This is TempleStudy.com’s first guest blog post. It is by Jennifer O., a reader here, and a student of the gospel. She sent me the following short article she wrote about the talith, and I thought it had some great thoughts to share with all of you. -Bryce
The Jews have a religious symbol called a talith (tallit), or a prayer shawl, that covers them when they pray. They claim that it envelops them both physically and spiritually, in sorrow and joy, in celebration and prayer. Today, this shawl is worn at all of the major feasts and festivals, but in Biblical times, it was worn constantly by the men while outside of their home. Even Israel’s flag was inspired by this shawl, adding only David’s shield to create their national flag.
The word talith contains two Hebrew words: tal = tent and ith = little.
In other words, it was a “little tent.” In the days of Moses, a large tent was set up according to the Lord’s command, a Tabernacle, where the Israelites could worship and offer sacrifice.
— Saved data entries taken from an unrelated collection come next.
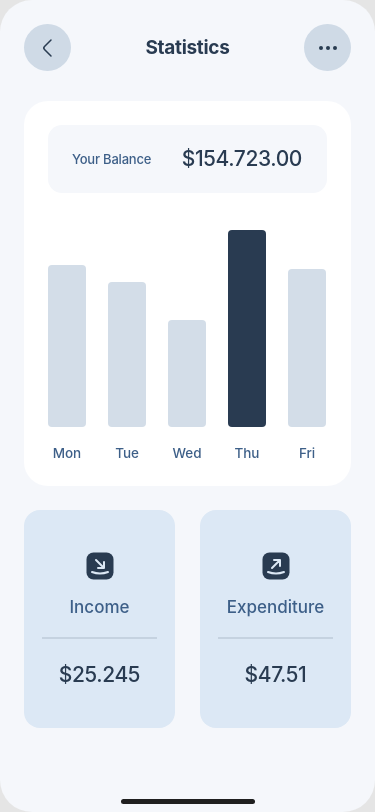
<!DOCTYPE html>
<html lang="en">
<head>
<meta charset="utf-8">
<title>Statistics</title>
<style>
:root {
  --backdrop: #e5e5e5;
  --screen: #f5f7fb;
  --card: #ffffff;
  --navy: #293b51;
  --blue: #3d5f88;
  --button: #cfdae6;
  --bar: #d3dde8;
  --tile: #dce8f5;
  --rule: #c5d2e0;
  --home: #1f1f1f;
}
* { box-sizing: border-box; margin: 0; padding: 0; }
html, body { width: 375px; height: 812px; overflow: hidden; background: var(--backdrop); }
body { font-family: Inter, Roboto, sans-serif; color: var(--navy); }
.screen {
  position: relative;
  width: 375px; height: 812px;
  padding: 24px;
  border-radius: 32px;
  background: var(--screen);
  overflow: hidden;
}
.top-bar { display: flex; justify-content: space-between; align-items: center; height: 47px; margin-bottom: 30px; }
.top-bar h1 { font-size: 19px; font-weight: 650; letter-spacing: -0.3px; line-height: 24px; }
.round-button { display: block; width: 47px; height: 47px; border-radius: 50%; background: var(--button); }
svg { display: block; }
.chart-card { height: 385px; padding: 24px; border-radius: 24px; background: var(--card); }
.balance {
  display: flex; justify-content: space-between; align-items: center;
  height: 68px; padding: 0 25px 0 24px;
  border-radius: 14px; background: var(--screen);
  white-space: nowrap;
}
.balance-label { font-size: 13px; font-weight: 500; letter-spacing: -0.2px; color: var(--blue); }
.amount { font-size: 21px; font-weight: 500; letter-spacing: -0.4px; line-height: 28px; }
.chart { display: flex; align-items: flex-end; gap: 22px; margin-top: 37px; list-style: none; }
.day { display: flex; flex-direction: column; align-items: center; width: 38px; }
.bar { width: 38px; height: var(--height); border-radius: 4px; background: var(--bar); }
.day.active .bar { background: var(--navy); }
.day-name { margin-top: 16px; font-size: 13.5px; font-weight: 500; line-height: 20px; letter-spacing: -0.1px; color: var(--blue); }
.tiles { display: grid; grid-template-columns: 1fr 1fr; gap: 25px; margin-top: 24px; }
.tile {
  display: flex; flex-direction: column; align-items: center;
  height: 218px; padding: 42px 18px 0;
  border-radius: 16px; background: var(--tile);
}
.tile h2 { margin-top: 15px; font-size: 17px; font-weight: 500; line-height: 24px; color: var(--blue); }
.tile hr { width: 115px; height: 2px; margin: 18px 0 22px; border: 0; background: var(--rule); }
.home-indicator {
  position: absolute; left: 121px; top: 799px;
  width: 134px; height: 5px; border-radius: 3px; background: var(--home);
}
</style>
</head>
<body>
<main class="screen">
  <header class="top-bar">
    <a class="round-button" href="#" aria-label="Back">
      <svg width="47" height="47" viewBox="0 0 47 47" fill="none" stroke="#293b51" stroke-width="1.5" stroke-linecap="round" stroke-linejoin="round"><path d="M27 16 20.5 22.5Q19 24 20.5 25.5L27 32"/></svg>
    </a>
    <h1>Statistics</h1>
    <a class="round-button" href="#" aria-label="More">
      <svg width="47" height="47" viewBox="0 0 47 47" fill="#293b51"><circle cx="17" cy="24" r="2"/><circle cx="24" cy="24" r="2"/><circle cx="31" cy="24" r="2"/></svg>
    </a>
  </header>

  <section class="chart-card">
    <div class="balance">
      <span class="balance-label">Your Balance</span>
      <strong class="amount">$154.723.00</strong>
    </div>
    <ul class="chart">
      <li class="day"><span class="bar" style="--height:162px"></span><span class="day-name">Mon</span></li>
      <li class="day"><span class="bar" style="--height:145px"></span><span class="day-name">Tue</span></li>
      <li class="day"><span class="bar" style="--height:107px"></span><span class="day-name">Wed</span></li>
      <li class="day active"><span class="bar" style="--height:197px"></span><span class="day-name">Thu</span></li>
      <li class="day"><span class="bar" style="--height:158px"></span><span class="day-name">Fri</span></li>
    </ul>
  </section>

  <section class="tiles">
    <article class="tile">
      <svg width="28" height="28" viewBox="0 0 28 28" aria-hidden="true">
        <rect x="0.5" y="0.5" width="27" height="27" rx="7" fill="#293b51"/>
        <g fill="none" stroke="#dce8f5" stroke-width="2" stroke-linecap="round" stroke-linejoin="round"><path d="M10 8 18 16M18 10V16H12"/><path d="M6 20Q14 23 22 20"/></g>
      </svg>
      <h2>Income</h2>
      <hr>
      <strong class="amount">$25.245</strong>
    </article>
    <article class="tile">
      <svg width="28" height="28" viewBox="0 0 28 28" aria-hidden="true">
        <rect x="0.5" y="0.5" width="27" height="27" rx="7" fill="#293b51"/>
        <g fill="none" stroke="#dce8f5" stroke-width="2" stroke-linecap="round" stroke-linejoin="round"><path d="M10 16 18 8M12 8H18V14"/><path d="M6 20Q14 23 22 20"/></g>
      </svg>
      <h2>Expenditure</h2>
      <hr>
      <strong class="amount">$47.51</strong>
    </article>
  </section>

  <div class="home-indicator"></div>
</main>
</body>
</html>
This Tabernacle served as a pattern for individual and familial worship to the tribes. Each man was able to create his own sacred space where he could commune with God, free from the interruptions of the day. By taking the ends of the talith and pulling it over his head, a “little tent” was formed where he could sing praises to the Lord, meditate, and call upon the Lord in fervent prayer. In essence, the talith became his own personal sanctuary – a sacred grove.
This may provide additional insight into the scripture “And my father dwelt in a tent” (1 Nephi 2:15). While in the desert Lehi certainly resided in a physical tent dwelling as was the custom, but could it also be a reference to Lehi creating a sacred sanctuary in the desert where he could commune with God and seek His presence?
In addition to a sanctuary, during Jewish wedding celebrations the talith may serve as a canopy (chupah) for the bride and groom. Four poles hold up this tent, which represents both a home and the protection of God, who is above all, throughout their marriage covenant. The groom may also place the shawl over the bride’s head as a symbol of taking her under his care. As the talith is a protective covering, it represents prayer, communion with God, and the temple, and we can see the importance of these throughout marriage and family life. We can also see symbolism of the marriage of the Lord to his bride, the church.
Although the shawl itself was of importance and made with quality, it became special because of the fringes (tzitzit) on the four corners which served as a visual reminder to follow the commandments and seek righteousness (Numbers 15:39). These tassels also stated the status, rank, and importance of the wearer, which explains why Jesus disapproved of the enlarged fringes used to magnify one’s own importance and status (Matthew 23:5).
The hem of the garment often had the genealogy of ancestors written upon it. Removing the hem or fringe was equivalent of losing one’s status and position, such as the removal of a woman’s meant a divorce. When David removed the hem of Saul’s garment, it was an indication of Saul’s loss of status and power (1 Samuel 24:4). It is this same piece that some believe was the mantle given to Elisha by Elijah (2 Kings 2). And we cannot forget the miracle of healing that occurred when the inflicted woman touched the hem (tassel) of the Savior’s garment (Luke 8:43–44, Matthew 9:20).
“But unto you that fear my name shall the Son of righteousness arise with healing in his wings” (Malachi 4:2). The corners of the prayer shawl are often called “wings.” This provides insight into Psalm 91 which speaks of abiding “under the shadow of the Almighty” and “under His wings” (v1, 4).
Realizing the spiritual and physical natures of the talith, we can see additional applications for Isaiah 54:2: “Enlarge the place of thy tent, and let them stretch forth the curtains of thine habitations: spare not, lengthen thy cords, and strengthen thy stakes.”
The places of our tents, when thought of as sacred and holy space, can comprise more than just the stakes that are referenced, as commonly interpreted. When we enlarge the place of our tents, we must start within us individually and expand outward. Our tents are found within and around us as we strive to create a holy, sacred place where we may commune with the Lord and feel His Spirit.
As we enlarge the boundaries, our homes become our tents and protection from the world. They have the potential to serve as a holy place, a temple even, where the Lord’s spirit may dwell. The LDS Bible Dictionary entry on “Temples” notes that “Only the home can compare with the temple in sacredness.”
“Stretching forth” even further, we have an opportunity to make our wards and stakes more holy, securing it more firmly and “strengthening thy stakes.”
Ultimately, through mastery and discipline in our personal, family, and community settings, we arrive at the largest and most holy tent of all – the temple and literal home of our Savior and Lord, Jesus Christ. It is this great privilege to come as His guest, to become His bride, in this most sacred place, that we must “spare not” and make every effort to receive and enjoy, for its benefits are for eternity.